Additional reading: 

Welcome to this Wednesday edition of The D Brief, brought to you by Ben Watson with Bradley Peniston. Share your newsletter tips, reading recommendations, or feedback for the year ahead here. And if you’re not already subscribed, you can do that here. On this day two years ago, Russian leader Vladimir Putin fraudulently announced the independence of two eastern Ukrainian regions, Donetsk and Luhansk, in a transparent attempt to justify his full-scale military invasion of Ukraine.

The U.S. military destroyed a surface-to-air missile launcher in Yemen on Monday, defense officials at Central Command announced Tuesday. About two hours after that strike, a Houthi aerial drone hit the bulk carrier ship, M/V Navis Fortuna, causing minor damage before the ship continued on to its destination in Italy. Less than an hour later, U.S. forces located and destroyed another drone before launch into the Red Sea from western Yemen. 

Earlier Monday, the Houthis fired two anti-ship ballistic missiles at another bulk carrier, M/V Sea Champion, which was loaded with grain bound for the Yemeni port city of Aden. That ship sustained minor damage after one of the missiles detonated near the vessel, according to CENTCOM. But the Sea Champion continued on its course for what would be its 12th time hauling humanitarian aid to Yemenis over the past five years. 

Early Tuesday, U.S. and allied forces in the region shot down 10 more probable Houthi drones fired toward ships in both the Red Sea and the Gulf of Aden during a four-hour period that ended just after midnight. Mere minutes after those engagements ended, the U.S. Navy shot down an anti-ship cruise missile that seemed to be targeting sailors and crew onboard the USS Laboon. 

Also: The French navy said it shot down two drones off Yemen on Monday. It’s likely those engagements were part of the 10-drone shootdown mentioned above.

Space Force wants a hotline to China. As orbital space grows more strategically important and more contested, norms and definitions of space conflict are failing to keep up. It’s a situation ripe for misunderstanding and miscalculation, which is why Brig.

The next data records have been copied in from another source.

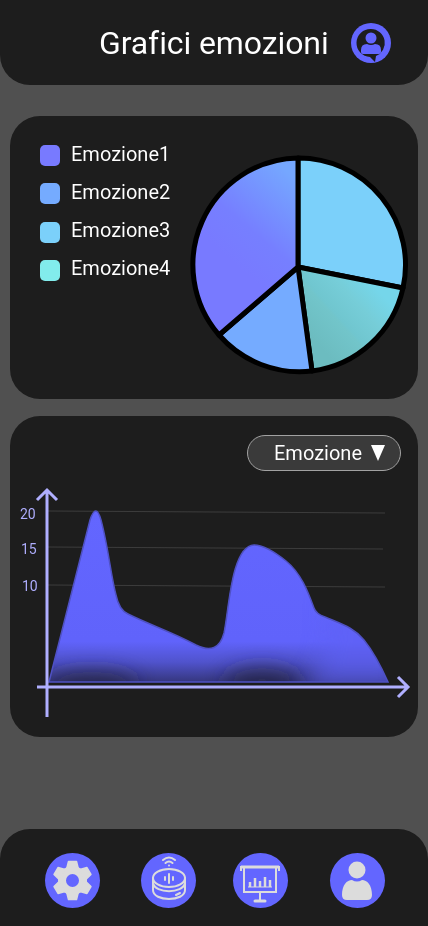
<!DOCTYPE html>
<html lang="it">
<head>
<meta charset="utf-8">
<title>Grafici emozioni</title>
<style>
:root {
  --page: #505050;
  --panel: #1d1d1d;
  --accent: #6366ff;
  --axis: #b0afff;
  --icon: #dcdcdc;
  --grid: #3c3c3c;
  --text: #ffffff;
  --emotion-1: #787aff;
  --emotion-2: #75abff;
  --emotion-3: #7bd0fa;
  --emotion-4: #82ecec;
}
* { box-sizing: border-box; margin: 0; padding: 0; }
html, body { width: 428px; height: 926px; overflow: hidden; }
body {
  display: flex;
  flex-direction: column;
  background: var(--page);
  color: var(--text);
  font-family: Roboto, Inter, sans-serif;
}
svg { display: block; }
header {
  display: flex;
  align-items: center;
  gap: 23px;
  height: 85px;
  padding-left: 99px;
  background: var(--panel);
  border-radius: 0 0 30px 30px;
}
h1 { width: 229px; font-size: 32px; font-weight: 400; line-height: 38px; letter-spacing: -0.1px; white-space: nowrap; }
.card { margin: 0 10px; background: var(--panel); border-radius: 30px; }
.distribution { display: flex; height: 283px; margin-top: 31px; padding: 29px 0 0 30px; }
.legend { width: 147px; list-style: none; font-size: 20px; }
.legend li { display: flex; align-items: center; gap: 11px; height: 21px; margin-bottom: 17.3px; }
.legend span { position: relative; top: -2px; }
.swatch { width: 20px; height: 21px; border-radius: 5px; }
.pie { margin-top: 10px; }
.trend { display: flex; flex-direction: column; height: 321px; margin-top: 17px; padding-top: 19px; }
.emotion-select {
  display: flex;
  align-items: center;
  align-self: flex-end;
  gap: 9px;
  width: 154px;
  height: 36px;
  margin-right: 17px;
  padding-left: 26px;
  border: 1px solid #a2a2a2;
  border-radius: 18px;
  background: #3a3a3a;
  color: var(--text);
  font-size: 20px;
  text-decoration: none;
}
.trend-chart { margin-top: 9px; }
.trend-chart text { fill: var(--axis); font-size: 14px; }
nav {
  display: grid;
  grid-template-columns: 96px 92px 97px 55px;
  height: 97px;
  margin-top: auto;
  padding: 24px 0 0 45px;
  background: var(--panel);
  border-radius: 30px 30px 0 0;
}
nav a { width: 55px; height: 55px; border-radius: 50%; background: var(--accent); }
</style>
</head>
<body>
<header>
  <h1>Grafici emozioni</h1>
  <svg class="avatar" width="40" height="40" viewBox="0 0 40 40" role="img" aria-label="Profilo">
    <circle cx="20" cy="20" r="20" fill="var(--accent)"/>
    <path d="M20 6a14 14 0 0 1 5 27l-1 6-5-5A14 14 0 0 1 20 6z" fill="var(--panel)"/>
    <circle cx="20" cy="15" r="5.5" fill="var(--accent)"/>
    <path d="M10 29v-2q0-6 6-6 4 2 8 0 6 0 6 6v2q0 2-2 2H12q-2 0-2-2z" fill="var(--accent)"/>
  </svg>
</header>

<section class="card distribution">
  <ul class="legend">
    <li><i class="swatch" style="background:var(--emotion-1)"></i><span>Emozione1</span></li>
    <li><i class="swatch" style="background:var(--emotion-2)"></i><span>Emozione2</span></li>
    <li><i class="swatch" style="background:var(--emotion-3)"></i><span>Emozione3</span></li>
    <li><i class="swatch" style="background:var(--emotion-4)"></i><span>Emozione4</span></li>
  </ul>
  <svg class="pie" width="222" height="222" viewBox="187 155 222 222" role="img" aria-label="Distribuzione delle emozioni">
    <defs>
      <linearGradient id="slice-violet" gradientUnits="userSpaceOnUse" x1="230" y1="260" x2="298" y2="180">
        <stop offset="0" stop-color="#787aff"/>
        <stop offset=".35" stop-color="#767fff"/>
        <stop offset="1" stop-color="#75a7ff"/>
      </linearGradient>
      <linearGradient id="slice-teal" gradientUnits="userSpaceOnUse" x1="318" y1="345" x2="378" y2="290">
        <stop offset="0" stop-color="#6cbcc0"/>
        <stop offset=".38" stop-color="#72c5ca"/>
        <stop offset=".42" stop-color="#70c6cf"/>
        <stop offset=".7" stop-color="#76cdd8"/>
        <stop offset="1" stop-color="#75d6ea"/>
      </linearGradient>
    </defs>
    <g stroke="#000" stroke-width="5" stroke-linejoin="round">
      <path d="M298 267V158A107 107 0 0 1 403 288z" fill="var(--emotion-3)"/>
      <path d="M298 267L403 288A107 107 0 0 1 312 371z" fill="url(#slice-teal)"/>
      <path d="M298 267L312 371A107 107 0 0 1 219 335z" fill="var(--emotion-2)"/>
      <path d="M298 267L219 335A107 107 0 0 1 298 158z" fill="url(#slice-violet)"/>
    </g>
  </svg>
</section>

<section class="card trend">
  <a class="emotion-select" href="#">Emozione
    <svg width="14" height="16" viewBox="0 0 14 16" aria-hidden="true"><path d="M0 0H14L7 16z" fill="var(--text)"/></svg>
  </a>
  <svg class="trend-chart" width="408" height="245" viewBox="10 480 408 245" role="img" aria-label="Andamento dell'emozione">
    <defs>
      <linearGradient id="area-fill" gradientUnits="userSpaceOnUse" x1="0" y1="510" x2="0" y2="683">
        <stop offset="0" stop-color="#6366ff"/>
        <stop offset=".76" stop-color="#6063fb"/>
        <stop offset=".88" stop-color="#5053cc"/>
        <stop offset="1" stop-color="#34357a"/>
      </linearGradient>
      <filter id="soft" x="-30%" y="-100%" width="160%" height="300%"><feGaussianBlur stdDeviation="11"/></filter>
      <path id="area" d="M49 682L90 520Q96 502 101 520C108 546 111 576 116 595Q119 610 128 614C150 625 172 632 196 645Q218 656 224 633C229 611 231 546 254 545Q266 545 286 561C301 573 308 592 314 608Q316 614 325 617C344 625 354 628 364 640Q376 655 388 682z"/>
      <clipPath id="area-clip"><use href="#area"/></clipPath>
    </defs>
    <g stroke="var(--grid)" stroke-width="1">
      <line x1="48" y1="511" x2="385" y2="513"/>
      <line x1="48" y1="547" x2="383" y2="549"/>
      <line x1="48" y1="585" x2="385" y2="587"/>
    </g>
    <use href="#area" fill="url(#area-fill)"/>
    <g clip-path="url(#area-clip)">
      <g filter="url(#soft)" fill="#222238">
        <ellipse cx="92" cy="686" rx="46" ry="14" opacity=".75"/>
        <ellipse cx="262" cy="685" rx="38" ry="17" opacity=".75"/>
      </g>
      <path d="M325 600H400V690H300Q335 660 325 600z" fill="#5f62f5" opacity=".6" filter="url(#soft)"/>
    </g>
    <use href="#area" fill="none" stroke="#4f51c4" stroke-width="1.5"/>
    <g fill="none" stroke="var(--axis)" stroke-width="3">
      <path d="M47 717V490M37 500L47 490L57 500"/>
      <path d="M37 687H408M398 677L408 687L398 697"/>
    </g>
    <text x="20" y="519">20</text>
    <text x="21" y="554">15</text>
    <text x="22" y="591">10</text>
  </svg>
</section>

<nav>
  <a href="#" aria-label="Impostazioni">
    <svg width="55" height="55" viewBox="-27.5 -27.5 55 55" fill="var(--icon)">
      <defs><path id="tooth" d="M-6 -11L-4 -19H4L6 -11z"/></defs>
      <circle r="10.5" fill="none" stroke="var(--icon)" stroke-width="8"/>
      <g stroke="var(--icon)" stroke-width="1.5" stroke-linejoin="round">
        <use href="#tooth"/>
        <use href="#tooth" transform="rotate(60)"/>
        <use href="#tooth" transform="rotate(120)"/>
        <use href="#tooth" transform="rotate(180)"/>
        <use href="#tooth" transform="rotate(240)"/>
        <use href="#tooth" transform="rotate(300)"/>
      </g>
    </svg>
  </a>
  <a href="#" aria-label="Dispositivo">
    <svg width="55" height="55" viewBox="0 0 55 55" fill="none" stroke="var(--icon)" stroke-width="2" stroke-linecap="round">
      <path d="M22 7Q28 2 34 7M24.500 10Q28 7 31.500 10"/>
      <circle cx="28" cy="12.500" r="1" fill="var(--icon)" stroke="none"/>
      <ellipse cx="28" cy="25" rx="16" ry="9"/>
      <path d="M12 25V37C12 49 44 49 44 37V25M12 30C14 41 42 41 44 30"/>
      <path d="M24 24V27M28 21V30M32 24V27"/>
      <path d="M35 42L39 40"/>
    </svg>
  </a>
  <a href="#" aria-label="Grafici">
    <svg width="55" height="55" viewBox="0 0 55 55" fill="none" stroke="var(--icon)" stroke-width="2">
      <path d="M8 18V14H46V18" />
      <path d="M8 14H46" stroke-width="3"/>
      <path d="M11 15V39H43V15M27 39V47"/>
      <path d="M17 34V29M22 34V25M27 34V28M32 34V24M37 34V27" stroke-width="2.500"/>
      <path d="M15 34H39" stroke-width="1"/>
      <path d="M22 48H32" stroke-width="3" stroke-linecap="round"/>
    </svg>
  </a>
  <a href="#" aria-label="Profilo">
    <svg width="55" height="55" viewBox="0 0 55 55" fill="var(--icon)">
      <circle cx="27" cy="17" r="8.500"/>
      <path d="M12 42C12 32 17 27 22 27Q27 30 32 27C37 27 42 32 42 42Q42 47 37 47H17Q12 47 12 42z"/>
    </svg>
  </a>
</nav>
</body>
</html>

Gen. Anthony Mastalir, commander of U.S. Space Forces Indo-Pacific, is proposing a hotline to the Chinese military for space issues. 

Rules of engagement in space remain “somewhat immature,” Mastalir told reporters at the Air & Space Forces Association Warfare Symposium last week. “When you think about a hostile act or demonstrating hostile intent in space, what does that look like? And do all nations have a shared understanding of what that looks like?” 

Reminder: U.S. and Chinese military leaders only recently restored communications, more than a year after China broke them off following then-House Speaker Nancy Pelosi’s 2022 visit to Taiwan. D1’s Audrey Decker has a bit more.

UK Trident missile test fails, again. On Jan. 30, HMS Vanguard attempted to test-launch one of its (unarmed) nuclear ICBMs, which crashed after its booster rockets failed. It was the second straight failure of a UK Trident, following a 2016 test-launch from HMS Vengeance off Florida, the BBC reports.

It’s unclear how significant this is, said Matthew Harries, director of proliferation and nuclear policy at the Royal United Services Institute: "There could be a variety of explanations for something going wrong in what HMS Vanguard was doing in test-launching this missile, and there isn't enough information on what exactly that was. The missiles the UK uses are drawn from a common pool that the US and UK both use, and the US has conducted multiple tests without these kind[s] of problems.” Read on, here.

First flight for Turkey's indigenous fighter. The Wednesday takeoff of the KAAN combat aircraft was a milestone for the eight-year-old effort to develop the jet, a partnership between Turkish aerospace firm TUSAS and Britain's BAE Systems. (Reuters)

Speaking of BAE: The company saw a 14% jump in revenue last year, with record backlogs “driven by new submarine contracts and demand linked to Ukraine,” Reuters reports off a press conference with CEO Charles Woodburn.